__DATA LISTING__:

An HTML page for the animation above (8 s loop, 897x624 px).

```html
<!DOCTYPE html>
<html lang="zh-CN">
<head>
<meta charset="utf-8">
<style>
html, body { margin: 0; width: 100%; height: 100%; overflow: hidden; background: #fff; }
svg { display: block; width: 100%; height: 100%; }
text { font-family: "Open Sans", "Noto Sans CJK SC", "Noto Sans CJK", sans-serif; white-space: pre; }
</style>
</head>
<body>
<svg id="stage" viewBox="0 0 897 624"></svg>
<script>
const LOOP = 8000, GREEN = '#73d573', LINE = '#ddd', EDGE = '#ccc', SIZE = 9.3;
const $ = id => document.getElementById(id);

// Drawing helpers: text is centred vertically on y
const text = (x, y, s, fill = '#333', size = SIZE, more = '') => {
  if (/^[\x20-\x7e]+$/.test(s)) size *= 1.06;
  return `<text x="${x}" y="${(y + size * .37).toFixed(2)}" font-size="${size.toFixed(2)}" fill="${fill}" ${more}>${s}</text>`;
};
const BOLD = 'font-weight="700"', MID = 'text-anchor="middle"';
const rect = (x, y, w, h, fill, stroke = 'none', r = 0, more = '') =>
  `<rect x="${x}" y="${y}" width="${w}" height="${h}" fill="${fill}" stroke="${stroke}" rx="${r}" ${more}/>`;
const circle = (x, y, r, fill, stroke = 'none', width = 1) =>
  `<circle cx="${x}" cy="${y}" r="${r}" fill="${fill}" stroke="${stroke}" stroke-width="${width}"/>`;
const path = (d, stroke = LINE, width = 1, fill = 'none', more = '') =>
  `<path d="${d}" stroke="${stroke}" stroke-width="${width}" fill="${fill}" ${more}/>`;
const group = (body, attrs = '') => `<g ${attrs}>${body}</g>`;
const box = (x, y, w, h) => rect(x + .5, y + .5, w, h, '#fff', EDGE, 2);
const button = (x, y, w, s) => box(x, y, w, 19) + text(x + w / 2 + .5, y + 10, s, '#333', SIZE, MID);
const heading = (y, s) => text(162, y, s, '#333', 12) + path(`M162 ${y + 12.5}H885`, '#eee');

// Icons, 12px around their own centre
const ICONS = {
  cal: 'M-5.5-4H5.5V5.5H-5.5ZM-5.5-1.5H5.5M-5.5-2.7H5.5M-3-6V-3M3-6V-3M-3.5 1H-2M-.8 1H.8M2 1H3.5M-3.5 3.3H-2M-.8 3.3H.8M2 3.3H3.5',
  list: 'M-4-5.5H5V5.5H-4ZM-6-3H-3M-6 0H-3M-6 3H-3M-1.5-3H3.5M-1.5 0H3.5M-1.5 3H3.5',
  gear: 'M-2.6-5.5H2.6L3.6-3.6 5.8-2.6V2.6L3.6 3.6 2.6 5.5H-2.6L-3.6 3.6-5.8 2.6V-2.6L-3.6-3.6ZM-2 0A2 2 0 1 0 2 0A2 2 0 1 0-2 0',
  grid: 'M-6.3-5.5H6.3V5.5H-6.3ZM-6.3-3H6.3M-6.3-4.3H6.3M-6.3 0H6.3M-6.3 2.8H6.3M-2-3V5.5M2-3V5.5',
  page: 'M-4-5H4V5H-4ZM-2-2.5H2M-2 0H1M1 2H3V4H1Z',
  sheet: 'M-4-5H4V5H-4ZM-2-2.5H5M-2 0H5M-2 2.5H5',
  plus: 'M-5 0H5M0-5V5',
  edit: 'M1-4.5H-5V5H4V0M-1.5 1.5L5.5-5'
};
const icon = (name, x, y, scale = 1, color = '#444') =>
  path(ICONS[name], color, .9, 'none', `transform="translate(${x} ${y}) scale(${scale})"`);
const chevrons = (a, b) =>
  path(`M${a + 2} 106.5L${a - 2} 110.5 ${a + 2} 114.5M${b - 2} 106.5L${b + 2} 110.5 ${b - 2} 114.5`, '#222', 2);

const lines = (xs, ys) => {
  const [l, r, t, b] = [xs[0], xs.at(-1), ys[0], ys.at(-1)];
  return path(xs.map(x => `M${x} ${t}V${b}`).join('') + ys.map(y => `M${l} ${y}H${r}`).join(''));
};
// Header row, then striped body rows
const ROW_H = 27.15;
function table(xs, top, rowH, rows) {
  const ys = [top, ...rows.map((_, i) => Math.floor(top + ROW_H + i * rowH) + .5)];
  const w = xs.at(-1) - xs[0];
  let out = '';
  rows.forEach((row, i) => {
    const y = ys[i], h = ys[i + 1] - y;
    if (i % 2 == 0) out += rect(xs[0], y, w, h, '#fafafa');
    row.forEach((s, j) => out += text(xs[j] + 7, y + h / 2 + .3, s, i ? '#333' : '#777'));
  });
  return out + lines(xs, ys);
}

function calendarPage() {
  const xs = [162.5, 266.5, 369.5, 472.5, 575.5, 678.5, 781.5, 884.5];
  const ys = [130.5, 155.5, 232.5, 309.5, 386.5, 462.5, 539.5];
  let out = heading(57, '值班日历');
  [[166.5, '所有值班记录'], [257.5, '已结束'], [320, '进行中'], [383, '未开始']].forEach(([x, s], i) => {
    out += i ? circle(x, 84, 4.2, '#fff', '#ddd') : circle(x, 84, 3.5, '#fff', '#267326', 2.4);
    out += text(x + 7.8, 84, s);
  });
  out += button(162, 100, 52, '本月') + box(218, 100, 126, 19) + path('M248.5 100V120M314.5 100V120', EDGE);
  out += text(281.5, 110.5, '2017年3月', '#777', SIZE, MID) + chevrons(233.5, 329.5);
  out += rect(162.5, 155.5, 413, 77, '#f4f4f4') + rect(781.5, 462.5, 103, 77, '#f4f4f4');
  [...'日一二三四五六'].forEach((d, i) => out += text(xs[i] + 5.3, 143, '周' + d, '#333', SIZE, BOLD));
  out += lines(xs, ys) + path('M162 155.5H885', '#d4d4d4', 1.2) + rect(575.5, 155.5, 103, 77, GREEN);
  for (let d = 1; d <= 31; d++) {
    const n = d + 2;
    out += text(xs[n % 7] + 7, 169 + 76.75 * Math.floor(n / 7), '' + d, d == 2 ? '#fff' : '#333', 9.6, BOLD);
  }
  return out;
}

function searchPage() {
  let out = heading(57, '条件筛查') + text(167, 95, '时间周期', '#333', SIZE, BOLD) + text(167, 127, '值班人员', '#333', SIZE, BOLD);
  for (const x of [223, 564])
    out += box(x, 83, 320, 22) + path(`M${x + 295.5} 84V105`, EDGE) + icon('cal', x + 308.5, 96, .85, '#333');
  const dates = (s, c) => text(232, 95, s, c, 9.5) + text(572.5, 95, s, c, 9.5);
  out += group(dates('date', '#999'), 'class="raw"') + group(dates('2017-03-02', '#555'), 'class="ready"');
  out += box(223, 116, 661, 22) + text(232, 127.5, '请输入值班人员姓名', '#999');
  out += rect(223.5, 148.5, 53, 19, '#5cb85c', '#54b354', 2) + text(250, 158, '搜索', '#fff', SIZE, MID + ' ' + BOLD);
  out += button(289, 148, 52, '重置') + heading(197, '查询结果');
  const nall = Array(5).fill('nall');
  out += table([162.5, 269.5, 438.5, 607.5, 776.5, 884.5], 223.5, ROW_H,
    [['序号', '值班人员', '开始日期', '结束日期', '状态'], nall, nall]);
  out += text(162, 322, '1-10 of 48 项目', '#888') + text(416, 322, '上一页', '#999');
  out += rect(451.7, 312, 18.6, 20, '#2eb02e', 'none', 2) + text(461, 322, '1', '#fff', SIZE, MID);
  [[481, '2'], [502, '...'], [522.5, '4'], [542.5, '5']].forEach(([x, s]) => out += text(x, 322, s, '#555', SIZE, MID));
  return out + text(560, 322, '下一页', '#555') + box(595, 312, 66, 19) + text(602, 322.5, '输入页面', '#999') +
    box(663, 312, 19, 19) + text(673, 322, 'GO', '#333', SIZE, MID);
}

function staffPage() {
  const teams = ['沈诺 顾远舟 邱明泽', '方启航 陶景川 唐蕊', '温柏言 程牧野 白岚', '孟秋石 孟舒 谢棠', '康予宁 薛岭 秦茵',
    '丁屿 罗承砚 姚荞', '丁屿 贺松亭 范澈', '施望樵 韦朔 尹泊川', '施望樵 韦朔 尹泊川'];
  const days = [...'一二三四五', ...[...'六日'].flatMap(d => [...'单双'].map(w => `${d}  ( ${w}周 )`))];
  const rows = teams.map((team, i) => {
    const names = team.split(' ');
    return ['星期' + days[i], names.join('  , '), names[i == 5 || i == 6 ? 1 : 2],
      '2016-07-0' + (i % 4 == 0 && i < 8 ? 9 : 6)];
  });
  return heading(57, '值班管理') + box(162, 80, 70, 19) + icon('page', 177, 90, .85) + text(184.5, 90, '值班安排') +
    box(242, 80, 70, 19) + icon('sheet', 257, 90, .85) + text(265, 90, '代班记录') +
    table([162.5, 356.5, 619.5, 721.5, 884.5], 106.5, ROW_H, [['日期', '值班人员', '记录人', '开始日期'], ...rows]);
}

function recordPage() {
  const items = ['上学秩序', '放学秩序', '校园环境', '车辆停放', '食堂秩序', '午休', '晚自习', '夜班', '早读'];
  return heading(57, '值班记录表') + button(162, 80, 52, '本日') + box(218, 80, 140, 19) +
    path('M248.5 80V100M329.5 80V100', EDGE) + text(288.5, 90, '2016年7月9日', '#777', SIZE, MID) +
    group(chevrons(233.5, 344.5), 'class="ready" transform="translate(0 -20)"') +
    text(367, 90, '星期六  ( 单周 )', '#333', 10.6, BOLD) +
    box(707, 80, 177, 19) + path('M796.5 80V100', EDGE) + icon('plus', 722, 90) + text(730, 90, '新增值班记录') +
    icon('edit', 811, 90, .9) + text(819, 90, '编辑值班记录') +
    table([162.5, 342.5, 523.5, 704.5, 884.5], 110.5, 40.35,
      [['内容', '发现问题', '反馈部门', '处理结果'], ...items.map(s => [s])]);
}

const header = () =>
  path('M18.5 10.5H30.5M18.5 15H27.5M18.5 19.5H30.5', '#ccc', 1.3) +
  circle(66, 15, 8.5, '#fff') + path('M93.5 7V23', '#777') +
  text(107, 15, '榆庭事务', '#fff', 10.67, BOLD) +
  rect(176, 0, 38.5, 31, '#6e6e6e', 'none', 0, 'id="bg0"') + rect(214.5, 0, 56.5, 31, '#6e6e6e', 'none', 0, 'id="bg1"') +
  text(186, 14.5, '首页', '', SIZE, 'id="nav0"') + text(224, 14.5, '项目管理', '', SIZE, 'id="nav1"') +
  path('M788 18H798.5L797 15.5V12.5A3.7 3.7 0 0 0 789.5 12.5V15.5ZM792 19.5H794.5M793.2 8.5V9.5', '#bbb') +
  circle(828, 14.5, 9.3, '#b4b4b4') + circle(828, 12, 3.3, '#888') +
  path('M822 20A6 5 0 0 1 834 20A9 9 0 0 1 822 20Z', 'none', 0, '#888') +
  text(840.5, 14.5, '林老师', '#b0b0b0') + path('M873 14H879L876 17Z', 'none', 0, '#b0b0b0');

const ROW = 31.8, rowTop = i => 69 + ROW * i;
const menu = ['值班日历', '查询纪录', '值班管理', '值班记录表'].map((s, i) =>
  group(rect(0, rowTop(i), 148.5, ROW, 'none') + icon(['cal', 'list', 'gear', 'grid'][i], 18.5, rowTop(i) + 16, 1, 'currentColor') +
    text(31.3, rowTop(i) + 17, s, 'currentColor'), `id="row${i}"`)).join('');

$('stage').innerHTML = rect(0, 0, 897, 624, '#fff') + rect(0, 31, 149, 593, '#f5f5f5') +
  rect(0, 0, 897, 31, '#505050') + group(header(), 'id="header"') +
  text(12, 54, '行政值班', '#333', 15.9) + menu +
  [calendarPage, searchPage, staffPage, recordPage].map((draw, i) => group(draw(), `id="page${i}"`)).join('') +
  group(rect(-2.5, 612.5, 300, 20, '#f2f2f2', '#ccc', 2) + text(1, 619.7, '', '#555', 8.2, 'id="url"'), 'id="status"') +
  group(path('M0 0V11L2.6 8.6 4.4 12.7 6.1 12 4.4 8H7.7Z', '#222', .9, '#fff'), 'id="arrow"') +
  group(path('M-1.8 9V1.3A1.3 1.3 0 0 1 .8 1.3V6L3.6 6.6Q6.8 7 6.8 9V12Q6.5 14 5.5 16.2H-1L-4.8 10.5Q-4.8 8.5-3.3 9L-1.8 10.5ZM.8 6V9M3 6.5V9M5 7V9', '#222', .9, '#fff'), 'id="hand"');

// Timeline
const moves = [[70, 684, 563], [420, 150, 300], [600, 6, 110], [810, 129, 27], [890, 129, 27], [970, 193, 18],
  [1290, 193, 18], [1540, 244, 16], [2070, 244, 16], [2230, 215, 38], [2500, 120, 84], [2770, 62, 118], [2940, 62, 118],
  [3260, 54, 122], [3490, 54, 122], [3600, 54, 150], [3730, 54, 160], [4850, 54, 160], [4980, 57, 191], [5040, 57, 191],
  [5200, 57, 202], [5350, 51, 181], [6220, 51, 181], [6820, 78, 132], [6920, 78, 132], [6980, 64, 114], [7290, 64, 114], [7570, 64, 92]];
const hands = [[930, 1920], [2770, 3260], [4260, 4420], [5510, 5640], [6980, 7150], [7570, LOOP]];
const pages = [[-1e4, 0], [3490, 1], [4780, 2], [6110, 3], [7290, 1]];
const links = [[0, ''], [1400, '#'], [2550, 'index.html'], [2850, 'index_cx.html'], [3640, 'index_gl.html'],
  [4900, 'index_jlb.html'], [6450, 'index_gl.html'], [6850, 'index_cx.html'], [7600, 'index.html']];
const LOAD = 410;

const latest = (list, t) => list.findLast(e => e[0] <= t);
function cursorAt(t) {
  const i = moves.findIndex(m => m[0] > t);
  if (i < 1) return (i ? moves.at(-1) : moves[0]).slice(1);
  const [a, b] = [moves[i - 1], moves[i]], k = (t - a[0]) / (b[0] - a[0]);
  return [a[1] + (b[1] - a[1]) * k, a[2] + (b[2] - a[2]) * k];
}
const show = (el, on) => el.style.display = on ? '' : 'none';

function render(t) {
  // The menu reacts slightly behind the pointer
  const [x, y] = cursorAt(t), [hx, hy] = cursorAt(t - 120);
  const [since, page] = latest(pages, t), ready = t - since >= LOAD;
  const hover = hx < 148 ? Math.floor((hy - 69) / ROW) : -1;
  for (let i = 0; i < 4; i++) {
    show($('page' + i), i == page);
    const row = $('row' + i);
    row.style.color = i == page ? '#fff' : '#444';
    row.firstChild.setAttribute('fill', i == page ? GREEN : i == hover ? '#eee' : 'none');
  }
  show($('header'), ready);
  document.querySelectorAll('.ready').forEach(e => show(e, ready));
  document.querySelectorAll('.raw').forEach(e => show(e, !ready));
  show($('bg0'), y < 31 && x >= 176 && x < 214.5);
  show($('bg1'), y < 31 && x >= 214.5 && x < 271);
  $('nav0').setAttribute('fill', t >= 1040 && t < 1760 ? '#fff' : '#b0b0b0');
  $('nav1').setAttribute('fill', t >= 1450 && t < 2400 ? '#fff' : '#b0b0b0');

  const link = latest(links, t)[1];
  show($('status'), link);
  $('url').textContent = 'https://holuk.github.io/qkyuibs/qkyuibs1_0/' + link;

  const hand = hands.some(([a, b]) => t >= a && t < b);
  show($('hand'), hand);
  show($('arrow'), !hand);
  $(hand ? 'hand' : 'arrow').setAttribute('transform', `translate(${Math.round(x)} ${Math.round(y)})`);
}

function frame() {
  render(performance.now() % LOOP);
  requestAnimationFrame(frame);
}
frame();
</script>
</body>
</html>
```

__TASK REQUIREMENTS__:
Check each line of the listing above for the string "group" and return those that contain it.

__TASK RESULT__:
const group = (body, attrs = '') => `<g ${attrs}>${body}</g>`;
  out += group(dates('date', '#999'), 'class="raw"') + group(dates('2017-03-02', '#555'), 'class="ready"');
    group(chevrons(233.5, 344.5), 'class="ready" transform="translate(0 -20)"') +
  group(rect(0, rowTop(i), 148.5, ROW, 'none') + icon(['cal', 'list', 'gear', 'grid'][i], 18.5, rowTop(i) + 16, 1, 'currentColor') +
  rect(0, 0, 897, 31, '#505050') + group(header(), 'id="header"') +
  [calendarPage, searchPage, staffPage, recordPage].map((draw, i) => group(draw(), `id="page${i}"`)).join('') +
  group(rect(-2.5, 612.5, 300, 20, '#f2f2f2', '#ccc', 2) + text(1, 619.7, '', '#555', 8.2, 'id="url"'), 'id="status"') +
  group(path('M0 0V11L2.6 8.6 4.4 12.7 6.1 12 4.4 8H7.7Z', '#222', .9, '#fff'), 'id="arrow"') +
  group(path('M-1.8 9V1.3A1.3 1.3 0 0 1 .8 1.3V6L3.6 6.6Q6.8 7 6.8 9V12Q6.5 14 5.5 16.2H-1L-4.8 10.5Q-4.8 8.5-3.3 9L-1.8 10.5ZM.8 6V9M3 6.5V9M5 7V9', '#222', .9, '#fff'), 'id="hand"');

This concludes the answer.